» **Task directions**:
All entries below are to be duplicated verbatim.

• • • • •

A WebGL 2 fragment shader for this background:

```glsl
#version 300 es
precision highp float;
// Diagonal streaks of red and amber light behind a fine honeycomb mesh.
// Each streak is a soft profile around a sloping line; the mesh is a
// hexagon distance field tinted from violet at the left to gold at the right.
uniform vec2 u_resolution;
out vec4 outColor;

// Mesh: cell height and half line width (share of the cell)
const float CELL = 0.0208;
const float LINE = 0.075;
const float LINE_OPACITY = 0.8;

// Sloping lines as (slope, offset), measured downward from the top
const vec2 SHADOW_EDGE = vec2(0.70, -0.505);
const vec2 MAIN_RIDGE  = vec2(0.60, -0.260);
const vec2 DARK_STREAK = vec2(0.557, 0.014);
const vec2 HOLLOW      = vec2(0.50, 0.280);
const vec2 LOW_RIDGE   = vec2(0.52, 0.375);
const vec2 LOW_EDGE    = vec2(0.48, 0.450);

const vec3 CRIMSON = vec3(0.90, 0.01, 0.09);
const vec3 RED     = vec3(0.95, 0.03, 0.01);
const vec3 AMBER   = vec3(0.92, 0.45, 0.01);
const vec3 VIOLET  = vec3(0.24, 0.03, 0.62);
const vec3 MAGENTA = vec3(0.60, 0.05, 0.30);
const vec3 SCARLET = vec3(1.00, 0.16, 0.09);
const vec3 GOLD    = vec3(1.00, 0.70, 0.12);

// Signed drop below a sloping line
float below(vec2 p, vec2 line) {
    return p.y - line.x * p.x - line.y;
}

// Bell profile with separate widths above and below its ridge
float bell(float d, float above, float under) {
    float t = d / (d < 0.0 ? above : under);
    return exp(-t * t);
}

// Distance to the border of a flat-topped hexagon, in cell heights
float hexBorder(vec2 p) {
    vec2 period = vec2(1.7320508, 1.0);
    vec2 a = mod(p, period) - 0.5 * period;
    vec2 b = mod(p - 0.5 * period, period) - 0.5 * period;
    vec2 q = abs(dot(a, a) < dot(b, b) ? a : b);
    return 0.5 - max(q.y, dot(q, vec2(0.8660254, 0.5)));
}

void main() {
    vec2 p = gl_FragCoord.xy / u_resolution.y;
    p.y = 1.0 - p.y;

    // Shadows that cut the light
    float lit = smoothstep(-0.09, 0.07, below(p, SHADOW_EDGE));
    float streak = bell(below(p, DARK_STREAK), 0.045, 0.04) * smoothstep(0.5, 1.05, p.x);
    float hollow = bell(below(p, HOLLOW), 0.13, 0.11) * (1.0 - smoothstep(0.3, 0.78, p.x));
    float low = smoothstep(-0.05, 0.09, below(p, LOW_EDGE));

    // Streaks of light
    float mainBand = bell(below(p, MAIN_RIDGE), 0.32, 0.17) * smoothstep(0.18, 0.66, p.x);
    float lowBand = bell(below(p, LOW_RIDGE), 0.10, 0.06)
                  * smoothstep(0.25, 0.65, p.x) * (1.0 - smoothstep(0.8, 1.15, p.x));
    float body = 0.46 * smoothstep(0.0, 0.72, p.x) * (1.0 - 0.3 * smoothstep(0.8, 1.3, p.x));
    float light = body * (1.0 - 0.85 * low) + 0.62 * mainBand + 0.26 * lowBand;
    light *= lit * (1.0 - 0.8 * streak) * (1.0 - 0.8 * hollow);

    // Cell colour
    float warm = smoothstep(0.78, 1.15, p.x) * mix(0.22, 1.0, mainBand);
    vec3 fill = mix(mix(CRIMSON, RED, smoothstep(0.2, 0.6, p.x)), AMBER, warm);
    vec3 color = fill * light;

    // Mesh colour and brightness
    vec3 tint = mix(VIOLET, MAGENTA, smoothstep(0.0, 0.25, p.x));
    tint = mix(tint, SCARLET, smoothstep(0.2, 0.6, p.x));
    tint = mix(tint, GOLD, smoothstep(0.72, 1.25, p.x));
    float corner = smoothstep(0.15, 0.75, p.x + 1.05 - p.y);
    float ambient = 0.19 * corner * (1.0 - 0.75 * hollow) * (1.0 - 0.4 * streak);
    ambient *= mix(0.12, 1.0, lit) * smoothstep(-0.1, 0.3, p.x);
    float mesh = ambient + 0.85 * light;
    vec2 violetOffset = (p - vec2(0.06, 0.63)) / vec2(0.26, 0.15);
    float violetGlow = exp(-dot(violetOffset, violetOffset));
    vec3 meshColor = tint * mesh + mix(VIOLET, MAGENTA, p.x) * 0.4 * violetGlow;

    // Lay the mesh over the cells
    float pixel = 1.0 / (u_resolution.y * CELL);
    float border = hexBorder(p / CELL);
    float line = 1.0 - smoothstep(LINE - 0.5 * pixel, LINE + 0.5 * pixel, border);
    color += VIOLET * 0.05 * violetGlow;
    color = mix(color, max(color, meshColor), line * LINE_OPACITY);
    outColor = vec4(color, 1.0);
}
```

• • • • •

» **Task output**:
A WebGL 2 fragment shader for this background:

```glsl
#version 300 es
precision highp float;
// Diagonal streaks of red and amber light behind a fine honeycomb mesh.
// Each streak is a soft profile around a sloping line; the mesh is a
// hexagon distance field tinted from violet at the left to gold at the right.
uniform vec2 u_resolution;
out vec4 outColor;

// Mesh: cell height and half line width (share of the cell)
const float CELL = 0.0208;
const float LINE = 0.075;
const float LINE_OPACITY = 0.8;

// Sloping lines as (slope, offset), measured downward from the top
const vec2 SHADOW_EDGE = vec2(0.70, -0.505);
const vec2 MAIN_RIDGE  = vec2(0.60, -0.260);
const vec2 DARK_STREAK = vec2(0.557, 0.014);
const vec2 HOLLOW      = vec2(0.50, 0.280);
const vec2 LOW_RIDGE   = vec2(0.52, 0.375);
const vec2 LOW_EDGE    = vec2(0.48, 0.450);

const vec3 CRIMSON = vec3(0.90, 0.01, 0.09);
const vec3 RED     = vec3(0.95, 0.03, 0.01);
const vec3 AMBER   = vec3(0.92, 0.45, 0.01);
const vec3 VIOLET  = vec3(0.24, 0.03, 0.62);
const vec3 MAGENTA = vec3(0.60, 0.05, 0.30);
const vec3 SCARLET = vec3(1.00, 0.16, 0.09);
const vec3 GOLD    = vec3(1.00, 0.70, 0.12);

// Signed drop below a sloping line
float below(vec2 p, vec2 line) {
    return p.y - line.x * p.x - line.y;
}

// Bell profile with separate widths above and below its ridge
float bell(float d, float above, float under) {
    float t = d / (d < 0.0 ? above : under);
    return exp(-t * t);
}

// Distance to the border of a flat-topped hexagon, in cell heights
float hexBorder(vec2 p) {
    vec2 period = vec2(1.7320508, 1.0);
    vec2 a = mod(p, period) - 0.5 * period;
    vec2 b = mod(p - 0.5 * period, period) - 0.5 * period;
    vec2 q = abs(dot(a, a) < dot(b, b) ? a : b);
    return 0.5 - max(q.y, dot(q, vec2(0.8660254, 0.5)));
}

void main() {
    vec2 p = gl_FragCoord.xy / u_resolution.y;
    p.y = 1.0 - p.y;

    // Shadows that cut the light
    float lit = smoothstep(-0.09, 0.07, below(p, SHADOW_EDGE));
    float streak = bell(below(p, DARK_STREAK), 0.045, 0.04) * smoothstep(0.5, 1.05, p.x);
    float hollow = bell(below(p, HOLLOW), 0.13, 0.11) * (1.0 - smoothstep(0.3, 0.78, p.x));
    float low = smoothstep(-0.05, 0.09, below(p, LOW_EDGE));

    // Streaks of light
    float mainBand = bell(below(p, MAIN_RIDGE), 0.32, 0.17) * smoothstep(0.18, 0.66, p.x);
    float lowBand = bell(below(p, LOW_RIDGE), 0.10, 0.06)
                  * smoothstep(0.25, 0.65, p.x) * (1.0 - smoothstep(0.8, 1.15, p.x));
    float body = 0.46 * smoothstep(0.0, 0.72, p.x) * (1.0 - 0.3 * smoothstep(0.8, 1.3, p.x));
    float light = body * (1.0 - 0.85 * low) + 0.62 * mainBand + 0.26 * lowBand;
    light *= lit * (1.0 - 0.8 * streak) * (1.0 - 0.8 * hollow);

    // Cell colour
    float warm = smoothstep(0.78, 1.15, p.x) * mix(0.22, 1.0, mainBand);
    vec3 fill = mix(mix(CRIMSON, RED, smoothstep(0.2, 0.6, p.x)), AMBER, warm);
    vec3 color = fill * light;

    // Mesh colour and brightness
    vec3 tint = mix(VIOLET, MAGENTA, smoothstep(0.0, 0.25, p.x));
    tint = mix(tint, SCARLET, smoothstep(0.2, 0.6, p.x));
    tint = mix(tint, GOLD, smoothstep(0.72, 1.25, p.x));
    float corner = smoothstep(0.15, 0.75, p.x + 1.05 - p.y);
    float ambient = 0.19 * corner * (1.0 - 0.75 * hollow) * (1.0 - 0.4 * streak);
    ambient *= mix(0.12, 1.0, lit) * smoothstep(-0.1, 0.3, p.x);
    float mesh = ambient + 0.85 * light;
    vec2 violetOffset = (p - vec2(0.06, 0.63)) / vec2(0.26, 0.15);
    float violetGlow = exp(-dot(violetOffset, violetOffset));
    vec3 meshColor = tint * mesh + mix(VIOLET, MAGENTA, p.x) * 0.4 * violetGlow;

    // Lay the mesh over the cells
    float pixel = 1.0 / (u_resolution.y * CELL);
    float border = hexBorder(p / CELL);
    float line = 1.0 - smoothstep(LINE - 0.5 * pixel, LINE + 0.5 * pixel, border);
    color += VIOLET * 0.05 * violetGlow;
    color = mix(color, max(color, meshColor), line * LINE_OPACITY);
    outColor = vec4(color, 1.0);
}
```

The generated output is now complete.